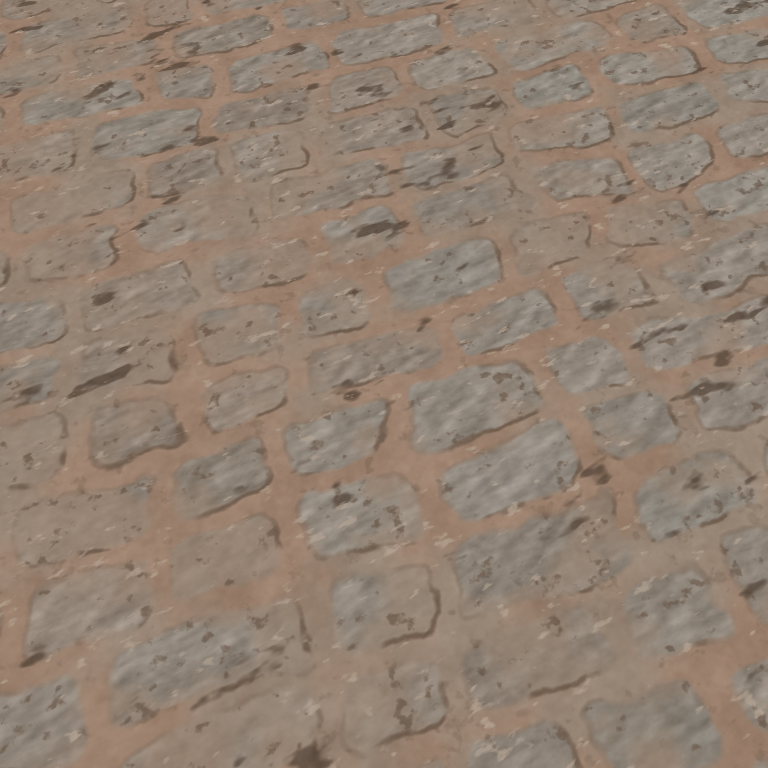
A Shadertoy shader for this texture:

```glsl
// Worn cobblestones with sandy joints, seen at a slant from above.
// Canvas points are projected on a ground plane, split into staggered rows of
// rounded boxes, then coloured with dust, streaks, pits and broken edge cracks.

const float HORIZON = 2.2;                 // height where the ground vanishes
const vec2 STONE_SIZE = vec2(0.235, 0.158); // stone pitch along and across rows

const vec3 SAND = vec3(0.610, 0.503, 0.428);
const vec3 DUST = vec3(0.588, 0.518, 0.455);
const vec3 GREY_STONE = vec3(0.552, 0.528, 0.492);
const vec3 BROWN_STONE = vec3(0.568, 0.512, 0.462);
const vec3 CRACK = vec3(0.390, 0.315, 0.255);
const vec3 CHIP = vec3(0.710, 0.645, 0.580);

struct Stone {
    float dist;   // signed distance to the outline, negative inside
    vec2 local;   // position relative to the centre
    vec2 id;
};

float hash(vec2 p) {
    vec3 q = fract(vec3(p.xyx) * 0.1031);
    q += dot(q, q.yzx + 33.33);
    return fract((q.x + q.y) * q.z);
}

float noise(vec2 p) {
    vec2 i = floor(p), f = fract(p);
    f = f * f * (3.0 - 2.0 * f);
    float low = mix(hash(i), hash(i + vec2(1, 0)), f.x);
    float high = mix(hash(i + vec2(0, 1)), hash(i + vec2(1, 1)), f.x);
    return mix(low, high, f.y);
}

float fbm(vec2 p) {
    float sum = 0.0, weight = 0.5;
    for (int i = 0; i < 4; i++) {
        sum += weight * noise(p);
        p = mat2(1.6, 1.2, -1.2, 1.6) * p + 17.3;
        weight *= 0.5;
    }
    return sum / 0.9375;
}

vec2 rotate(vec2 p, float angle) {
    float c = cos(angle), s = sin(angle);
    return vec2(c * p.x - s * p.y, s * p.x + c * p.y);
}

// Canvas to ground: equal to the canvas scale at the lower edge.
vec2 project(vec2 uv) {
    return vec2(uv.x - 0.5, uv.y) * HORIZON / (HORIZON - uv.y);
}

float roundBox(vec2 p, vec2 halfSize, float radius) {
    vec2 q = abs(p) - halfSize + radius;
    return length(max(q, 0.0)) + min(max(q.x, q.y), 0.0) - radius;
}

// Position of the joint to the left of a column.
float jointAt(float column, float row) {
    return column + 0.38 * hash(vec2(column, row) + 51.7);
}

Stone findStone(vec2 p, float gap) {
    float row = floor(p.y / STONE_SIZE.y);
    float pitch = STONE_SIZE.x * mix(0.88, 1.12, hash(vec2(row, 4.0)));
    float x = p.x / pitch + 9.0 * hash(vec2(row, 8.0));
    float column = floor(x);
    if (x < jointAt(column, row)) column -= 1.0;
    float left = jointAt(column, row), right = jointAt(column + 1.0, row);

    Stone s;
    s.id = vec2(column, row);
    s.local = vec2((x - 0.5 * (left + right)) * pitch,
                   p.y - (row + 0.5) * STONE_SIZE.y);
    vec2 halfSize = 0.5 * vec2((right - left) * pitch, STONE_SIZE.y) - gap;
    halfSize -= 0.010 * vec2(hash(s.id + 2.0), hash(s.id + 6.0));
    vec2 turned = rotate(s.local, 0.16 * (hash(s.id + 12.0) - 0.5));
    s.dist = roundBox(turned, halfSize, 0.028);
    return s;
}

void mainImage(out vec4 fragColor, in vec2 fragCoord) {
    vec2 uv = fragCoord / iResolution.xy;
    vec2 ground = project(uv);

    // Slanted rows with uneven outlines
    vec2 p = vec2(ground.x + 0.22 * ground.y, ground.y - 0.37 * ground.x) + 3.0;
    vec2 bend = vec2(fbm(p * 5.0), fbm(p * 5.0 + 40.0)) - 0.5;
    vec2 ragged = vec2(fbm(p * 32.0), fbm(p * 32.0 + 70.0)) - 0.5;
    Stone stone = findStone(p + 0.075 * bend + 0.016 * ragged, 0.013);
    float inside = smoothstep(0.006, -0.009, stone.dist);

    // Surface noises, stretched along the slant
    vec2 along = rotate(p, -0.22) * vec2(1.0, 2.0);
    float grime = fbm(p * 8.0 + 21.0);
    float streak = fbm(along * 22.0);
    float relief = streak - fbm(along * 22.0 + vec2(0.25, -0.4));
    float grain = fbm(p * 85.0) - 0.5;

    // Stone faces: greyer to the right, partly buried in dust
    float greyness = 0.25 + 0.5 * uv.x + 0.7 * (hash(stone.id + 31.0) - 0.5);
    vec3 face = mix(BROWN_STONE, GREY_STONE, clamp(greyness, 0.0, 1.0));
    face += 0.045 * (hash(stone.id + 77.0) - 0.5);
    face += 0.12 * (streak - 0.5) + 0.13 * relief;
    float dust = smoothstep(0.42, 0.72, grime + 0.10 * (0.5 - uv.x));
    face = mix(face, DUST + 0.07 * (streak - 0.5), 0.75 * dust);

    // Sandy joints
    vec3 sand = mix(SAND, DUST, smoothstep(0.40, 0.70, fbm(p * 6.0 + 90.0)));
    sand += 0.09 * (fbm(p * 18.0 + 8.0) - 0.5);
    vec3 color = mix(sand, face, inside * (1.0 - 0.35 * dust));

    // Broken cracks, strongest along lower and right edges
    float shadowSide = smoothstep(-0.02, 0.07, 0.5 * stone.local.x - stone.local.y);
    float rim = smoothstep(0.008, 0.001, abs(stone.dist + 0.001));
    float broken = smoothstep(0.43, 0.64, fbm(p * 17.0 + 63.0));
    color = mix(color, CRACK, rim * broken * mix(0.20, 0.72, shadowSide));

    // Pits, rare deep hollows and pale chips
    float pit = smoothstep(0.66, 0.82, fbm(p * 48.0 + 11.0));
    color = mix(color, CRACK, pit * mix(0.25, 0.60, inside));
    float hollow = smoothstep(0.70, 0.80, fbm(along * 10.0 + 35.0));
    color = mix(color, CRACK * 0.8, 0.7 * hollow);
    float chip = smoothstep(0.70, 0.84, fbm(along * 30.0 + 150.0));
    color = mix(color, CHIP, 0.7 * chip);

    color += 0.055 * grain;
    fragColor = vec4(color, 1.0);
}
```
------------------------------------------------------------------------
Search the data for the string "weight". List each line that has it.

- _Worked solution_
    float sum = 0.0, weight = 0.5;
        sum += weight * noise(p);
        weight *= 0.5;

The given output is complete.